After locating "var(--ink); fill-rule: evenodd;" in the listing below, copy that line and each one after it exactly, ending with the line that has "452 Q1140 448".

* _Dataset entries_
=== Begin Enclosure ===
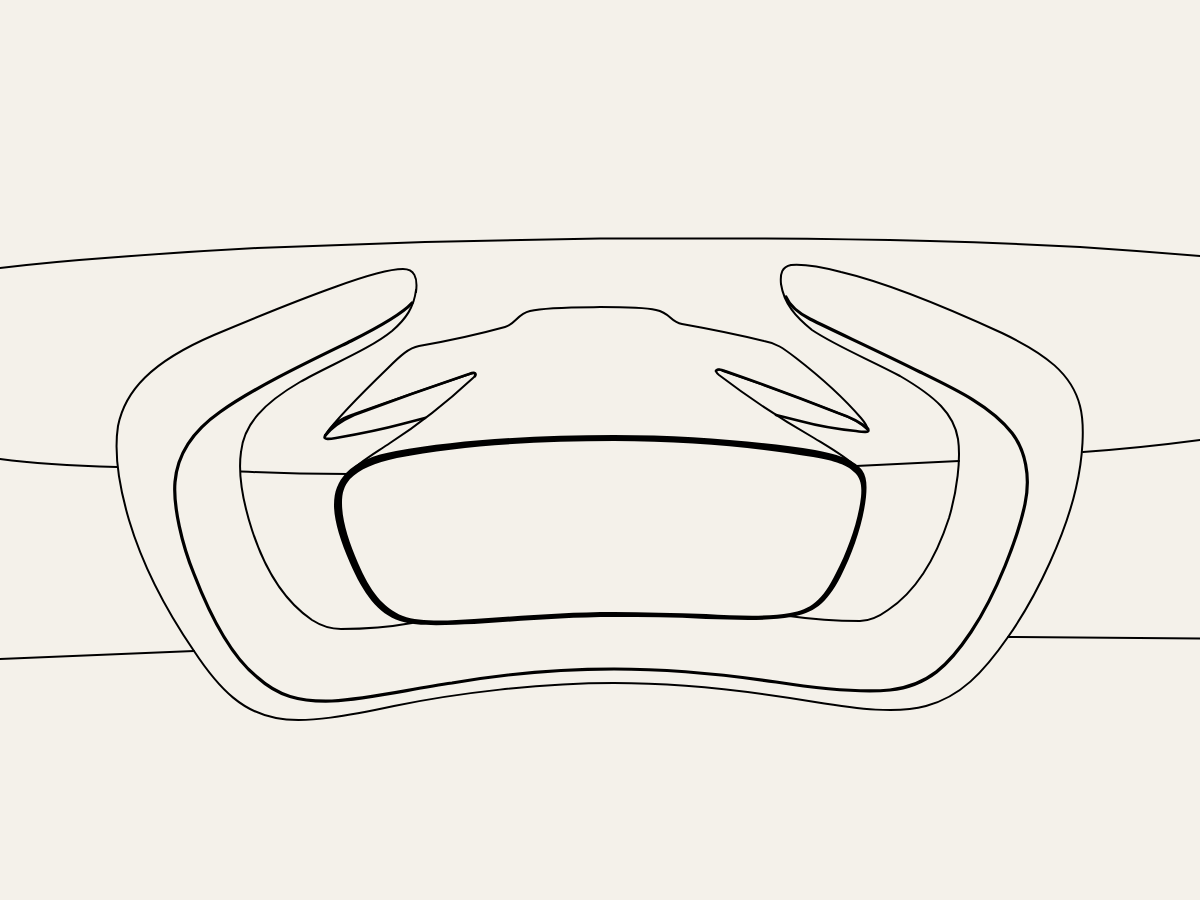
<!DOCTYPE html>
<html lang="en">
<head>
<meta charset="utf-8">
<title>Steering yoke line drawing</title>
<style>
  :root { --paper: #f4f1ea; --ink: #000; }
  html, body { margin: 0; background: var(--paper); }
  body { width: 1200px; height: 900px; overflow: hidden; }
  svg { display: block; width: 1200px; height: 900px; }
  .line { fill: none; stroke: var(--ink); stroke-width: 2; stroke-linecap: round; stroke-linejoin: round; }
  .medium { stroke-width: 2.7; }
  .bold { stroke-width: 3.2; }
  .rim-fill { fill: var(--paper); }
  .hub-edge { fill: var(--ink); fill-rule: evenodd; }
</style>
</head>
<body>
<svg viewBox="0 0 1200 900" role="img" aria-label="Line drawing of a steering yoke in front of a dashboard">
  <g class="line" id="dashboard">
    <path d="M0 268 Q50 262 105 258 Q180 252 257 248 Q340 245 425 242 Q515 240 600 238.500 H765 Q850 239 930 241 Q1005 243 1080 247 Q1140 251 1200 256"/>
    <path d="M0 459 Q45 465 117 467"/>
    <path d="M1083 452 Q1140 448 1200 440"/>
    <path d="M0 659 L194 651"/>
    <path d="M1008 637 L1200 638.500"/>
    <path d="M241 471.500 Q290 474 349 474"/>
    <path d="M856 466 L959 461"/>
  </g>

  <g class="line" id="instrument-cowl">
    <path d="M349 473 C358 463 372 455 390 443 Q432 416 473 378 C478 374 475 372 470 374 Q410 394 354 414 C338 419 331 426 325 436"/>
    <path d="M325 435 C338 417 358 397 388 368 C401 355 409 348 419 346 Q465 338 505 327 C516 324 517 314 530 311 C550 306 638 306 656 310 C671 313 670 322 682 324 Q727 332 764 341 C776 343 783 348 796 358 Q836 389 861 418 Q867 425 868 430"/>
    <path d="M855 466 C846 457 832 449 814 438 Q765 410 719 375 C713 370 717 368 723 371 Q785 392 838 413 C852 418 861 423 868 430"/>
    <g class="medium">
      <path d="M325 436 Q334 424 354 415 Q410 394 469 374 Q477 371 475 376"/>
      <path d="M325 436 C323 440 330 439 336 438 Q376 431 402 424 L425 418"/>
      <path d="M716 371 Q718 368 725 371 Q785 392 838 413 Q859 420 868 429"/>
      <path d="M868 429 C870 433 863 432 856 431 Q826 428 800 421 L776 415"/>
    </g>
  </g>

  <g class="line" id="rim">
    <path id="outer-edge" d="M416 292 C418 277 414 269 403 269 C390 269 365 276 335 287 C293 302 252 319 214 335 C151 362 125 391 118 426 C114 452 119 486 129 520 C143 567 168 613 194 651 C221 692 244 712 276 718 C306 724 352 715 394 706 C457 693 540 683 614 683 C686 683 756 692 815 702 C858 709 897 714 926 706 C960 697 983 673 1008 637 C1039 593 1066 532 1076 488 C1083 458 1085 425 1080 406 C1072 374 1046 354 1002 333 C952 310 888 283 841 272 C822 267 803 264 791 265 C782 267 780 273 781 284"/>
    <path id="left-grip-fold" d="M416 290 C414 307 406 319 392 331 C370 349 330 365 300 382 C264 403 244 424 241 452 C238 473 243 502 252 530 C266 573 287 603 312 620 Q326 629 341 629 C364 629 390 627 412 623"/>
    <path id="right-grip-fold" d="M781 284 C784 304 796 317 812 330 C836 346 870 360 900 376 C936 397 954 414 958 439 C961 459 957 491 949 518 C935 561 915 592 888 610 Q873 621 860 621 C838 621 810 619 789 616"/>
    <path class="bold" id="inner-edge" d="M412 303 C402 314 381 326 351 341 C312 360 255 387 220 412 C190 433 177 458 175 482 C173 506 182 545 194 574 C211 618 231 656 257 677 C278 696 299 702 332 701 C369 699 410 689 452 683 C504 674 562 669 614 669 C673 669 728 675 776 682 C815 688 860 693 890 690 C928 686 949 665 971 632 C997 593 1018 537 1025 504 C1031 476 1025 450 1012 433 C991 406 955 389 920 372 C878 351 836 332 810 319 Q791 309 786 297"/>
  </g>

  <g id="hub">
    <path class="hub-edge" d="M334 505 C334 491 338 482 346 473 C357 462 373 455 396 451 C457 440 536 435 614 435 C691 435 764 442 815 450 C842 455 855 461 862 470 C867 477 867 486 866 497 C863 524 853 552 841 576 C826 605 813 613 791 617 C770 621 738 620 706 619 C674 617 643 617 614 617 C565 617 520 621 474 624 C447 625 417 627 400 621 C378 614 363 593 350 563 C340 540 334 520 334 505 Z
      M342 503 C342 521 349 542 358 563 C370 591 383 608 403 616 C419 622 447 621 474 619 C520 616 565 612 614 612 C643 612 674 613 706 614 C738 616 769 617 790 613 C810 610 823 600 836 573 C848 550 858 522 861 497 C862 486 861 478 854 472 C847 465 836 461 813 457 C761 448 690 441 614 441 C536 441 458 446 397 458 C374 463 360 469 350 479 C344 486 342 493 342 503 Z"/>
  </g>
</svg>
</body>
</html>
=== End Enclosure ===
* _Expected output_
  .hub-edge { fill: var(--ink); fill-rule: evenodd; }
</style>
</head>
<body>
<svg viewBox="0 0 1200 900" role="img" aria-label="Line drawing of a steering yoke in front of a dashboard">
  <g class="line" id="dashboard">
    <path d="M0 268 Q50 262 105 258 Q180 252 257 248 Q340 245 425 242 Q515 240 600 238.500 H765 Q850 239 930 241 Q1005 243 1080 247 Q1140 251 1200 256"/>
    <path d="M0 459 Q45 465 117 467"/>
    <path d="M1083 452 Q1140 448 1200 440"/>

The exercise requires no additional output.